Strategos, plural strategoi, (Greek: στρατηγός, pl. στρατηγοί; Doric Greek: στραταγός, stratagos; literally meaning "army leader") is used in Greek to mean military general. In the Hellenistic and Byzantine Empires the term was also used to describe a military governor. In the modern Hellenic Army it is the highest officer rank.
Strategos in the Classical AgeEdit
Themistocles, Aristides and Cimon were early examples of strategoi who were politicians as well as generals. Pericles was astrategos very often throughout his career; from 443 until 429 BC. Cleon, Nicias and Alcibiades were also strategoi. But at the end of the 5th century, with the collapse of the military power of Athens, and later because of an increasing tendency to specialization, military office ceased to be a means of acquiring political influence.

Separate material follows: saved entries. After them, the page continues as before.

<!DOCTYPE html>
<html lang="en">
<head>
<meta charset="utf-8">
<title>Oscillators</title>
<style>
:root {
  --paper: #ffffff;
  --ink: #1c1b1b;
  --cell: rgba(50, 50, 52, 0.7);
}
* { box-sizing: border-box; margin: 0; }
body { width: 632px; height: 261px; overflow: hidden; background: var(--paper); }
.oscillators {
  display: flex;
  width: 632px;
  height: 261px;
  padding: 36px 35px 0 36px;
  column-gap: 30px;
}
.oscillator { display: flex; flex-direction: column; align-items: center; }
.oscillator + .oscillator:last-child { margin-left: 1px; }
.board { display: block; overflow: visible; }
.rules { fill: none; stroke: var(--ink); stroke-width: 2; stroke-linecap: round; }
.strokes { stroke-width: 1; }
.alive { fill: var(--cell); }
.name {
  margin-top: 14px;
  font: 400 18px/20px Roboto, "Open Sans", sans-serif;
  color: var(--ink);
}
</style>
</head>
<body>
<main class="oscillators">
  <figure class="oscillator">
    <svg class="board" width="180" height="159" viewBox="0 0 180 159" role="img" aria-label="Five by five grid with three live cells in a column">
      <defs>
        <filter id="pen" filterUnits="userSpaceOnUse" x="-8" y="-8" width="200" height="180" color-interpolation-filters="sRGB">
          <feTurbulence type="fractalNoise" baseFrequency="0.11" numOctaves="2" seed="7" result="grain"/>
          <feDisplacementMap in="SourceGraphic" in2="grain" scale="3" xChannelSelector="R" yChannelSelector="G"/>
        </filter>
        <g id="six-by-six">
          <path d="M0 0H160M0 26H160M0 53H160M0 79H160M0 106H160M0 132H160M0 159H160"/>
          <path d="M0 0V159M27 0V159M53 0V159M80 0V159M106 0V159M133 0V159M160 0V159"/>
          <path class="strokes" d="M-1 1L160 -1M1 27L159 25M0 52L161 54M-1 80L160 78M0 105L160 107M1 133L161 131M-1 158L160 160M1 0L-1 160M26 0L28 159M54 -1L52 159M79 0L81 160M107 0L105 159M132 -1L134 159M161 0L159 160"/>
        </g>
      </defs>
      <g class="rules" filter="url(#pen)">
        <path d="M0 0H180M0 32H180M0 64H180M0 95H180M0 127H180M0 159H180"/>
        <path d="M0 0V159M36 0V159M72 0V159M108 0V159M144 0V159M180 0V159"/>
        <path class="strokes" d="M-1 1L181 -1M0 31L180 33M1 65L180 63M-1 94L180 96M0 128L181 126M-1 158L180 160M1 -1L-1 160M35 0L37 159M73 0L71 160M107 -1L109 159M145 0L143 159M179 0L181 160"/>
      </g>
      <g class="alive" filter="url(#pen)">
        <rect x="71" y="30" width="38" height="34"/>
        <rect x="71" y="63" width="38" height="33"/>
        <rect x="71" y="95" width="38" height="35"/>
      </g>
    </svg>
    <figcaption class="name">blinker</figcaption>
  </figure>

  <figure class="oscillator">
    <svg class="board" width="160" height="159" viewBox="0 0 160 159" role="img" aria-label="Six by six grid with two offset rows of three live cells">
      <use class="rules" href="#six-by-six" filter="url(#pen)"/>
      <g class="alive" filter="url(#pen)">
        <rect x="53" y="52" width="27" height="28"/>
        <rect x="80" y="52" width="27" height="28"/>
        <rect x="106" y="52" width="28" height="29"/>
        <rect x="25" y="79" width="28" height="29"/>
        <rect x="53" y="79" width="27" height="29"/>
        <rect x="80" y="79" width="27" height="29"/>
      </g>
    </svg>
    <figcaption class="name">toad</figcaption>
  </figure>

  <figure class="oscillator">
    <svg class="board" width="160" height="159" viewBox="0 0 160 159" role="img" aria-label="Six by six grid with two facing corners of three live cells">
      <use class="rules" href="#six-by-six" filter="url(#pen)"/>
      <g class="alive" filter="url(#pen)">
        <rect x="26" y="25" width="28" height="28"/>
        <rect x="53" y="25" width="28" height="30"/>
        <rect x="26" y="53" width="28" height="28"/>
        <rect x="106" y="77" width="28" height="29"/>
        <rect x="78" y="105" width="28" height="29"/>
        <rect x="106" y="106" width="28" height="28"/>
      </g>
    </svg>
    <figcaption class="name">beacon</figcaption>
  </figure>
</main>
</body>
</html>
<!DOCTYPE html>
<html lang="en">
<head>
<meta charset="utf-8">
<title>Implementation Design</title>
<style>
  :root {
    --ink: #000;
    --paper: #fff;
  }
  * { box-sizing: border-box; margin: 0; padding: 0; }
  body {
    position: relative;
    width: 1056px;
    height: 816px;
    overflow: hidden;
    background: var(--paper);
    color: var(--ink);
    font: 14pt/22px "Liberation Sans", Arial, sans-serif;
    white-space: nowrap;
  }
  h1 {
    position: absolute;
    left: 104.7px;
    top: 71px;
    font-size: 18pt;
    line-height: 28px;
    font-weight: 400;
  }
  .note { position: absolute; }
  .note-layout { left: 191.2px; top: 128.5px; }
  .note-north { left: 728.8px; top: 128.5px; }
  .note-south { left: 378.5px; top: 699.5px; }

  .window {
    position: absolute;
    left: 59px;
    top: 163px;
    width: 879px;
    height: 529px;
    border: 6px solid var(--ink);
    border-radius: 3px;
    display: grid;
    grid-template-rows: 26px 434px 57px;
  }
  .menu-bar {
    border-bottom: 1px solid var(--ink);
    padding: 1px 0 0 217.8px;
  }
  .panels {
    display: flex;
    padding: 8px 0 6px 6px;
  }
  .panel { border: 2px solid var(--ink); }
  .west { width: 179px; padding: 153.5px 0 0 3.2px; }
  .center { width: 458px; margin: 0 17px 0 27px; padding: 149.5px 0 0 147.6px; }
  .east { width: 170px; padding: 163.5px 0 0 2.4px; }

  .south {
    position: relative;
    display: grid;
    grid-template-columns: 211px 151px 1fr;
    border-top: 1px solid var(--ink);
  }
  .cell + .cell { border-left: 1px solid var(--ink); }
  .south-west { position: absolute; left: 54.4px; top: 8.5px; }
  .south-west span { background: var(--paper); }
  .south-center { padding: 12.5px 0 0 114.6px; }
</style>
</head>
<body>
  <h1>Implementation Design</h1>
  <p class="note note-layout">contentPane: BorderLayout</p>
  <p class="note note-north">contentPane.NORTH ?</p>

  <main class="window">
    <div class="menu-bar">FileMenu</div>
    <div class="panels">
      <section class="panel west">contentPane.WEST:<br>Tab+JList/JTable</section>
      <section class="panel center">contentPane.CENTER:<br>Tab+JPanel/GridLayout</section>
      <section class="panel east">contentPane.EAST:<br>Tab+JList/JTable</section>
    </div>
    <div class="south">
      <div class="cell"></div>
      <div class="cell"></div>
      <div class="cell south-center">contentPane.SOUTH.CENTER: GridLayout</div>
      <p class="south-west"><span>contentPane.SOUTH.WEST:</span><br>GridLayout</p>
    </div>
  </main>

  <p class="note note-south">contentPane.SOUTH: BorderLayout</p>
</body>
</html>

Little is known of the number and method of appointment of Athenian strategoi in the 6th century, but in 501 BC, a new arrangement was introduced by which ten strategoi were elected annually, one from each phyle. The ten were of equal status: atMarathon in 490 (according to Herodotus) they decided strategy by majority vote, and each held the presidency in daily rotation. At this date the polemarchos had a casting vote, and one view is that he was the commander-in- chief; but from 486 onwards thepolemarch, like other archontes, was appointed by lot.
The annual election of the strategoi was held in the spring, and their term of office coincided with the ordinary Athenian year, from midsummer to midsummer. If a strategos died or was dismissed from office, a by-election might be held to replace him.Strategoi commanded both from land and by sea. A particular military or naval expedition might have one strategos or several in command; rarely did all ten go together.
At home the strategoi were responsible for calling up citizens and metics for military service, and for organizing the maintenance and command of ships by the system of trierarchies. When a legal case arose from any of these matters, such as a prosecution for desertion or evasion of service, or a dispute over the duty to perform a trierarchy, the strategoi were the magistrates responsible for bringing the case to court and presiding over the trial.
In the 4th century a systematic division of duties was made: one strategos led the hoplites and one was in charge of the defense of Attica, two were in charge of the defense ofPiraeus, and one supervised the trierarchy, leaving the remaining five available for other duties.
The Athenian people kept a close eye on their strategoi. Like other magistrates, at the end of their term of office they were subject to euthyna and in addition there was a vote in theekklesia during every prytany on the question whether they were performing their duties well. If the vote went against anyone, he was deposed and as a rule tried by jury. Pericles himself in 430 was removed from office as strategos and fined, and in 406 the eight strategoi who commanded the fleet at Arginusae were all removed from office and condemned to death.
These arrangements illustrate one of the most striking features of Athenian democracy: reluctance to give power to individuals and fear that it might be abused.
Strategos during the Hellenic AgeEdit
In the Hellenistic empires of the Diadochi, notably Lagid Egypt, strategos became a gubernatorial office. In Egypt, a strategos presided over each of the country's nomes. In Egypt, the unique office and title of epistrategos (ἐπιστράτηγος, "over-general") was created in the early 2nd century BC, which survived intact into the Roman Empire. Two such existed, one for the Chora (Lower Egypt except for Alexandria) and one for the Thebaid, acting as viceroys controlling the subordinate strategoi of the nomes.
Under the Roman Republic and later through the Principate, Greek historians often used the term strategos when referring to the Roman political/military office of praetor. Such a use can be found in the New Testament: Acts 16:20 refers to the magistrates of Philippi as strategoi (στρατηγοί). Correspondingly, antistrategos ("vice-general") was used to refer to the office of propraetor.
The Odrysian kingdom of Thrace was also divided into strategiai ("generalships"), each headed by a strategos, based on the various Thracian tribes and subtribes. At the time of the kingdom's annexation into the Roman Empire in 46 AD, there were 50 such districts, which were initially retained in the new Roman province, and only gradually fell out of use. It was not until ca. 136 that the last of them were abolished.